[Stored data entries]
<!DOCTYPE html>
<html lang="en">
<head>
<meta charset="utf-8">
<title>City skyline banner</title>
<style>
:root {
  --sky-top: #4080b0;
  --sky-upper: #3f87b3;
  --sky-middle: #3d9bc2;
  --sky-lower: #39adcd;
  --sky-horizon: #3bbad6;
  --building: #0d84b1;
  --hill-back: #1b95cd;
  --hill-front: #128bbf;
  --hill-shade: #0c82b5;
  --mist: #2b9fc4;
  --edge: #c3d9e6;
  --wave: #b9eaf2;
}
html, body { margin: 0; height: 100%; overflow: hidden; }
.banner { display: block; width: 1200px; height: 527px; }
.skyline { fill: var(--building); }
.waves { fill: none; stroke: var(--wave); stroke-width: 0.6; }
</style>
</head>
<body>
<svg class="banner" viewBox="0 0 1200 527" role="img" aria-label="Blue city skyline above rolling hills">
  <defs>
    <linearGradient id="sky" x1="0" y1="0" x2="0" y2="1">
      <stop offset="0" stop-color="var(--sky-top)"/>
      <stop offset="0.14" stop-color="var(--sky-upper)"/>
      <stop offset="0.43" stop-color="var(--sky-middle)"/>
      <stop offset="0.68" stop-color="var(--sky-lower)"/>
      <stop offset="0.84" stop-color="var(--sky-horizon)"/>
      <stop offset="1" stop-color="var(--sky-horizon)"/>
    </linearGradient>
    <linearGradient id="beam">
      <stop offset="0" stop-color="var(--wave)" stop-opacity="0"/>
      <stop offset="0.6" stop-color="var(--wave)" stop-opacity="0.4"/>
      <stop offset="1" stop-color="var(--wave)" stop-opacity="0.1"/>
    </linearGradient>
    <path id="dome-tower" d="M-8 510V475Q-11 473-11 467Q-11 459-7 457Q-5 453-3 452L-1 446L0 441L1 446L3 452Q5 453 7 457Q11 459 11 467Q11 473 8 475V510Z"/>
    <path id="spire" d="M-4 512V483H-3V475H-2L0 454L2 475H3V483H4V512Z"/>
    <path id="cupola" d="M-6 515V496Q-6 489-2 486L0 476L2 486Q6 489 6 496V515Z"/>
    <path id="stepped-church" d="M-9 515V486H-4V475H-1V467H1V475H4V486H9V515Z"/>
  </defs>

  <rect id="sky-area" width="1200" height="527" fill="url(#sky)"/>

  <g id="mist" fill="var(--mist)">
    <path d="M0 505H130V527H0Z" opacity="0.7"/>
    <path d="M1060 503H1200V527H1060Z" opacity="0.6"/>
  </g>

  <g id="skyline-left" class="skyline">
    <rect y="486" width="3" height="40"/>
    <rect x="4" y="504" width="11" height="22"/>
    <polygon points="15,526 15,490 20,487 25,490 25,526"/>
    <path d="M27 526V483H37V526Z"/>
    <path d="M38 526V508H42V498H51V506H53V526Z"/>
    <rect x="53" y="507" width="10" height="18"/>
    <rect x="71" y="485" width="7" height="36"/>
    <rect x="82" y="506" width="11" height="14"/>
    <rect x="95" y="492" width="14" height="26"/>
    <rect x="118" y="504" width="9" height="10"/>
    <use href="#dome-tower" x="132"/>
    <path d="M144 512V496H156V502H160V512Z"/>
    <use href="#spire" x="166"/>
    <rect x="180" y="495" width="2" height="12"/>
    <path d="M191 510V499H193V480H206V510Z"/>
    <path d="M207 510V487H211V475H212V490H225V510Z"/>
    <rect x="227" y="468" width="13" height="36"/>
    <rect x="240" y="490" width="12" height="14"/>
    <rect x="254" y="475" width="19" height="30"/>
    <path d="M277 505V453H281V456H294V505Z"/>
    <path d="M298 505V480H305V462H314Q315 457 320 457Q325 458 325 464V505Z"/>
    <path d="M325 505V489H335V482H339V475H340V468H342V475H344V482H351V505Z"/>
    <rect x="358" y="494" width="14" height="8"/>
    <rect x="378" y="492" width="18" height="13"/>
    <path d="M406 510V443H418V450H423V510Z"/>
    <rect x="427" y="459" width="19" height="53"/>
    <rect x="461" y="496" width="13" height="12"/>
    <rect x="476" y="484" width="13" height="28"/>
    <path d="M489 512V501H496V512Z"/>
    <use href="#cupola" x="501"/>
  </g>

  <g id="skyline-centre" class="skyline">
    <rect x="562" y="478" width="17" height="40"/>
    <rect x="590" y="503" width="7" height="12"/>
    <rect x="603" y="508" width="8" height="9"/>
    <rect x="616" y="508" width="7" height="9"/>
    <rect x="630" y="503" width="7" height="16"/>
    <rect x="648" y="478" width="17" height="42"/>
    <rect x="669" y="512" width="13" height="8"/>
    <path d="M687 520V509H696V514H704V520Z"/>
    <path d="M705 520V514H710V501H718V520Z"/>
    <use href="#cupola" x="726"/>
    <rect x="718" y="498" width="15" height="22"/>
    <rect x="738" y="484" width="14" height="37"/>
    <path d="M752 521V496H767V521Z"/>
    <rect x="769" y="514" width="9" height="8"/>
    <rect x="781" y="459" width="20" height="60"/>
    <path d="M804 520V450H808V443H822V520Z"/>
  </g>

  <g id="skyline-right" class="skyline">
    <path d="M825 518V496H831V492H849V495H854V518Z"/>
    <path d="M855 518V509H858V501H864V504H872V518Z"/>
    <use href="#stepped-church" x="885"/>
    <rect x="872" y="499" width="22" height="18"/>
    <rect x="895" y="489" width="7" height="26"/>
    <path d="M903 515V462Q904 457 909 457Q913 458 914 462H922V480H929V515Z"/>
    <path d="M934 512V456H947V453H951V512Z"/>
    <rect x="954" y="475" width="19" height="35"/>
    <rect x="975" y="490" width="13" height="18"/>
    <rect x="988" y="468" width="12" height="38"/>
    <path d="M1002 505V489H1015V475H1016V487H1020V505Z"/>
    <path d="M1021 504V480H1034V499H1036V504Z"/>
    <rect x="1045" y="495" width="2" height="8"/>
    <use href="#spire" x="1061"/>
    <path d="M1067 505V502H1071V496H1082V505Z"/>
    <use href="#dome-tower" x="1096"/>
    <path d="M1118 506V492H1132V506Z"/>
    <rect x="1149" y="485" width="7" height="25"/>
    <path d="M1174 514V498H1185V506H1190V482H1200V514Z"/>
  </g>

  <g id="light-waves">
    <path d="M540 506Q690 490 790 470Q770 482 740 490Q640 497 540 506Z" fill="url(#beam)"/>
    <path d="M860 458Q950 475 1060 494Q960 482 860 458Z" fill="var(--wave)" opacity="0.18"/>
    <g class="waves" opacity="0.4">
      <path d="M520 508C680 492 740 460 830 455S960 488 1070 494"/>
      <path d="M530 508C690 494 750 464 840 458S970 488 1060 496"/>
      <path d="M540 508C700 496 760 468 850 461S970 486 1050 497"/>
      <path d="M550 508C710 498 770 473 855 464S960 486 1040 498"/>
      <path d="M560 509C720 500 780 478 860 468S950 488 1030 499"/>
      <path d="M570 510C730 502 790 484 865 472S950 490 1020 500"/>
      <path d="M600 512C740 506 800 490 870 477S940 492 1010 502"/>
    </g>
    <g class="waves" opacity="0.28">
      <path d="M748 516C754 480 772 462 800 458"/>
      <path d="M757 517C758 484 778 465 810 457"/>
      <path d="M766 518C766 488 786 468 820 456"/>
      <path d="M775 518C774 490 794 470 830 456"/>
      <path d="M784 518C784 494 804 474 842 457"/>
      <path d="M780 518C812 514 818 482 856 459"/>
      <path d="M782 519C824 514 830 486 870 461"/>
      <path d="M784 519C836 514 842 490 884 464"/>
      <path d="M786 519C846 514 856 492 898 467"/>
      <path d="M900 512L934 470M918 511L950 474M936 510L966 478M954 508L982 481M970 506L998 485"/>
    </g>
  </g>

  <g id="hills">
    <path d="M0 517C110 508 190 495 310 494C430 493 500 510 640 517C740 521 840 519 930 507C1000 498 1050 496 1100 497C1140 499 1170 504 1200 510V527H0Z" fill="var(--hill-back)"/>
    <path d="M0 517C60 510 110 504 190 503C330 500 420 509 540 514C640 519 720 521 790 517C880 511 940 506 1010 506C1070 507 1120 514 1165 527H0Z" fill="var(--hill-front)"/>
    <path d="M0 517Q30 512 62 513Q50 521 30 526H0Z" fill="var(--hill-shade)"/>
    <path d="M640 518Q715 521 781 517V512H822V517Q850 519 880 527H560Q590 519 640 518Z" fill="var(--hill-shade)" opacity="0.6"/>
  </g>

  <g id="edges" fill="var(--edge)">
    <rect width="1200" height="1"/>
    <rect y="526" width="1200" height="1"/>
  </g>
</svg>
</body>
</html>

What is needed: Your reply should be a single number: how many lines in the entries above hold the string "href".

Solution to this problem: 7